We all have fears and things that, if possible, we’d really rather not do. Unfortunately, however, sometimes we have no choice. If you’re someone who struggles with mental health issues, sometimes our fears can have more of an impact.
A few weeks ago, I had to have some blood tests done. For me, this is trauma on top of a phobia, so it’s safe to say there was a lot of anxiety about it! However, as I hadn’t been feeling great, it was something that I really had to do. It was a decision I made the morning of. I didn’t want to draw out the anxiety, so when it was suggested I go in that day, I reluctantly said yes.
The moments before leaving, the car ride, the waiting and then going into the little room filled me with anxiety. I was incredibly aware of everything that was happening around me in those moments, and I experienced every symptom I have come to know as anxiety, whom I share a love-hate relationship with - anxiety loves to hang around with me, whereas I really don’t enjoy anxiety’s company.
As the phlebotomists got everything prepared, everything inside me was screaming for me to leave, to escape, to get out of there as fast as possible. But I didn’t want to do that. I wanted to get it over and done with and not have it hang over my head for days, weeks, or months.
In the minutes that felt like hours, I tried to keep myself calm. I was fighting against my anxiety, against my trauma, against the panic I felt in every fibre of my being, the sting of the needle and everything else in those short minutes. So many thoughts raced through my mind. However, the main thought I had afterwards was, “I did it.”
I had made it through something that has, for as long as I can remember, given me incredibly high anxiety levels. I did it. It took a bit of time to come out of that pure anxious state, but I did it.
It then got me thinking about fear, specifically, facing your fears. If you’re someone who struggles with any form of anxiety or anxiety disorder, even thinking of facing your fears probably sounds almost as scary as actually doing it. But trust me when I tell you that facing your fears and overcoming them is so rewarding. It’s important to realise, however, that facing and overcoming fear doesn’t mean you get rid of it, it just means that it can’t stop you from doing what you need to do. It can’t control you.

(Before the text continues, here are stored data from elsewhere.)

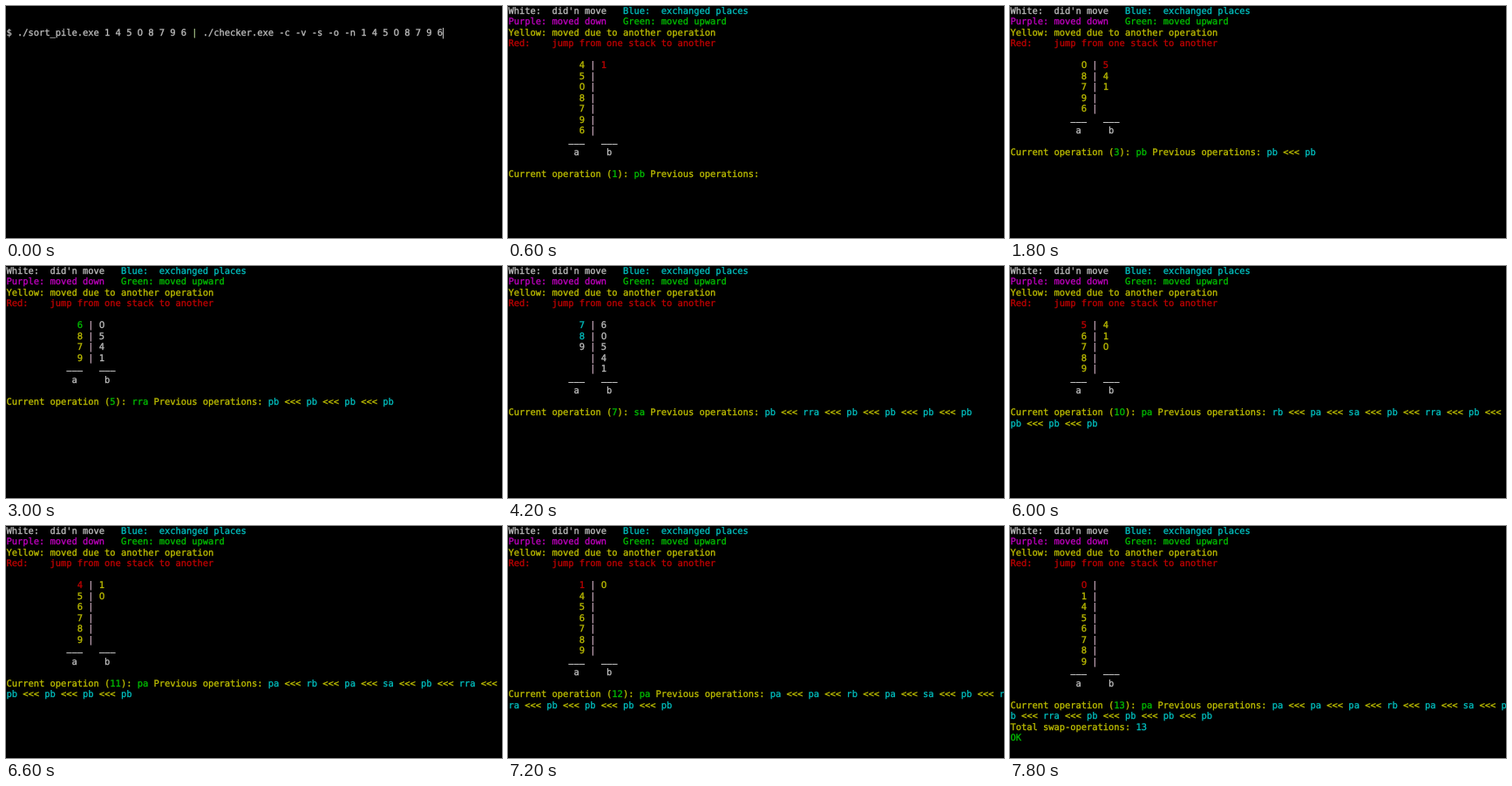
These frames come from a looping animation (569 by 266 pixels, 9600 ms). An HTML page with a canvas:

```html
<!DOCTYPE html>
<html lang="en">
<head>
<meta charset="utf-8">
<title>Two stack sort</title>
<style>
  html, body { margin: 0; width: 100%; height: 100%; overflow: hidden; background: #000; }
  canvas { display: block; }
</style>
</head>
<body>
<canvas id="term" width="569" height="266"></canvas>
<script>
const ctx = document.getElementById('term').getContext('2d');

const STEP = 600, LOOP = 9600;
const COLS = 91, CELL_W = 6.256, CELL_H = 12.5, LEFT = 0.5, BASE = 8.6, WEIGHT = 0.3;
const MONO = '10.4px "DejaVu Sans Mono", monospace';
const PLAIN = '10.4px "DejaVu Sans", sans-serif';

const WHITE = '#bfbfbf', CYAN = '#00bfbf', PURPLE = '#bf00bf', GREEN = '#00bf00',
      YELLOW = '#bfbf00', RED = '#bf0000', BAR = '#c9a8bc', PIPE = '#a4bf86';

const START = [1, 4, 5, 0, 8, 7, 9, 6];
const OPS = 'pb pb pb pb rra pb sa pa rb pa pa pa pa'.split(' ');

const cell = (value, color) => ({ value, color });
const paint = (stack, color) => stack.forEach(c => { c.color = color; });

function apply(op, a, b) {
  const all = [...a, ...b];
  paint(all, WHITE);
  if (op[0] === 'p') {
    const [from, to] = op === 'pa' ? [b, a] : [a, b];
    paint(all, YELLOW);
    from[0].color = RED;
    to.unshift(from.shift());
    return;
  }
  const stack = op.endsWith('a') ? a : b;
  if (op[0] === 's') {
    [stack[0], stack[1]] = [stack[1], stack[0]];
    paint(stack.slice(0, 2), CYAN);
  } else {
    paint(stack, YELLOW);
    if (op.length === 3) {
      stack.unshift(stack.pop());
      stack[0].color = GREEN;
    } else {
      stack.push(stack.shift());
      stack[stack.length - 1].color = PURPLE;
    }
  }
}

function stacksAfter(count) {
  const a = START.map(n => cell(n, WHITE)), b = [];
  OPS.slice(0, count).forEach(op => apply(op, a, b));
  return [a, b];
}

// Writes on the character grid, wraps at the last column, returns the end position.
function write(row, col, ...parts) {
  for (let i = 0; i < parts.length; i += 2) {
    ctx.fillStyle = ctx.strokeStyle = parts[i + 1];
    for (const ch of String(parts[i])) {
      if (col === COLS) { col = 0; row++; }
      const x = LEFT + (col + 0.5) * CELL_W, y = row * CELL_H + BASE;
      if (ch === '_' && row > 2) {
        ctx.fillRect(x - CELL_W / 2, Math.round(y - 0.9), CELL_W, 1);
      } else if (ch !== ' ') {
        ctx.font = ch === '0' ? PLAIN : MONO;
        ctx.fillText(ch, x, y);
        ctx.strokeText(ch, x, y);
      }
      col++;
    }
  }
  return [row, col];
}

function drawPrompt() {
  const nums = START.join(' ');
  const [row, col] = write(2, 0,
    `$ ./sort_pile.exe ${nums} `, WHITE, '|', PIPE,
    ` ./checker.exe -c -v -s -o -n ${nums}`, WHITE);
  ctx.fillRect(Math.round(LEFT + col * CELL_W), row * CELL_H, 1, CELL_H);
}

function drawLegend() {
  write(0, 0, "White:  did'n move   ", WHITE, 'Blue:  exchanged places', CYAN);
  write(1, 0, 'Purple: moved down   ', PURPLE, 'Green: moved upward', GREEN);
  write(2, 0, 'Yellow: moved due to another operation', YELLOW);
  write(3, 0, 'Red:    jump from one stack to another', RED);
}

function drawStacks(a, b) {
  const height = Math.max(a.length, b.length);
  for (let i = 0; i < height; i++) {
    const row = 5 + i;
    if (a[i]) write(row, 13, a[i].value, a[i].color);
    write(row, 15, '|', BAR);
    if (b[i]) write(row, 17, b[i].value, b[i].color);
  }
  write(5 + height, 11, '___   ___', WHITE);
  write(6 + height, 12, 'a     b', WHITE);
  return 8 + height;
}

function drawStep(count) {
  drawLegend();
  const line = drawStacks(...stacksAfter(count));
  const past = OPS.slice(0, count - 1).reverse();
  const history = past.flatMap((op, i) => i ? [' <<< ', YELLOW, op, CYAN] : [op, CYAN]);
  const [row] = write(line, 0,
    'Current operation (', YELLOW, count, GREEN, '): ', YELLOW,
    OPS[count - 1], GREEN, ' Previous operations: ', YELLOW, ...history);
  if (count === OPS.length) {
    write(row + 1, 0, 'Total swap-operations: ', YELLOW, count, CYAN);
    write(row + 2, 0, 'OK', GREEN);
  }
}

function draw(count) {
  ctx.fillStyle = '#000';
  ctx.fillRect(0, 0, 569, 266);
  ctx.textAlign = 'center';
  ctx.textRendering = 'geometricPrecision';
  ctx.lineWidth = WEIGHT;
  if (count) drawStep(count); else drawPrompt();
}

let shown = -1;
function tick() {
  const count = Math.min(OPS.length, Math.floor(performance.now() % LOOP / STEP));
  if (count !== shown) draw(shown = count);
  requestAnimationFrame(tick);
}
tick();
</script>
</body>
</html>
```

“But Claudia,” I hear you say, “facing our fears is scary, how do we do that?” And I would say, I don’t know. I’m still facing my fears, and I’m still learning how to best handle situations that fill me with anxiety. This is totally normal, it’s impossible to live a life free of fear or anxiety, but it isn’t impossible to get past it. It isn’t impossible to break free of the control that fear has over you. It isn’t impossible.
If you have something that’s causing anxiety for you, know you’re not alone. If there’s something that you have to do, but it’s bringing up past traumas for you, know you’re not alone. I can’t offer you advice on how to make the fear disappear, but I can tell you that facing it, little by little, lessens its impact. By facing it, you’re saying that you’re scared, but you’re not going to let it stop you from doing what you need or want to do in life.
Voices of Hope wants you to know that you do not have to do this alone. Click here to ‘find help’ - it’s not weak to speak!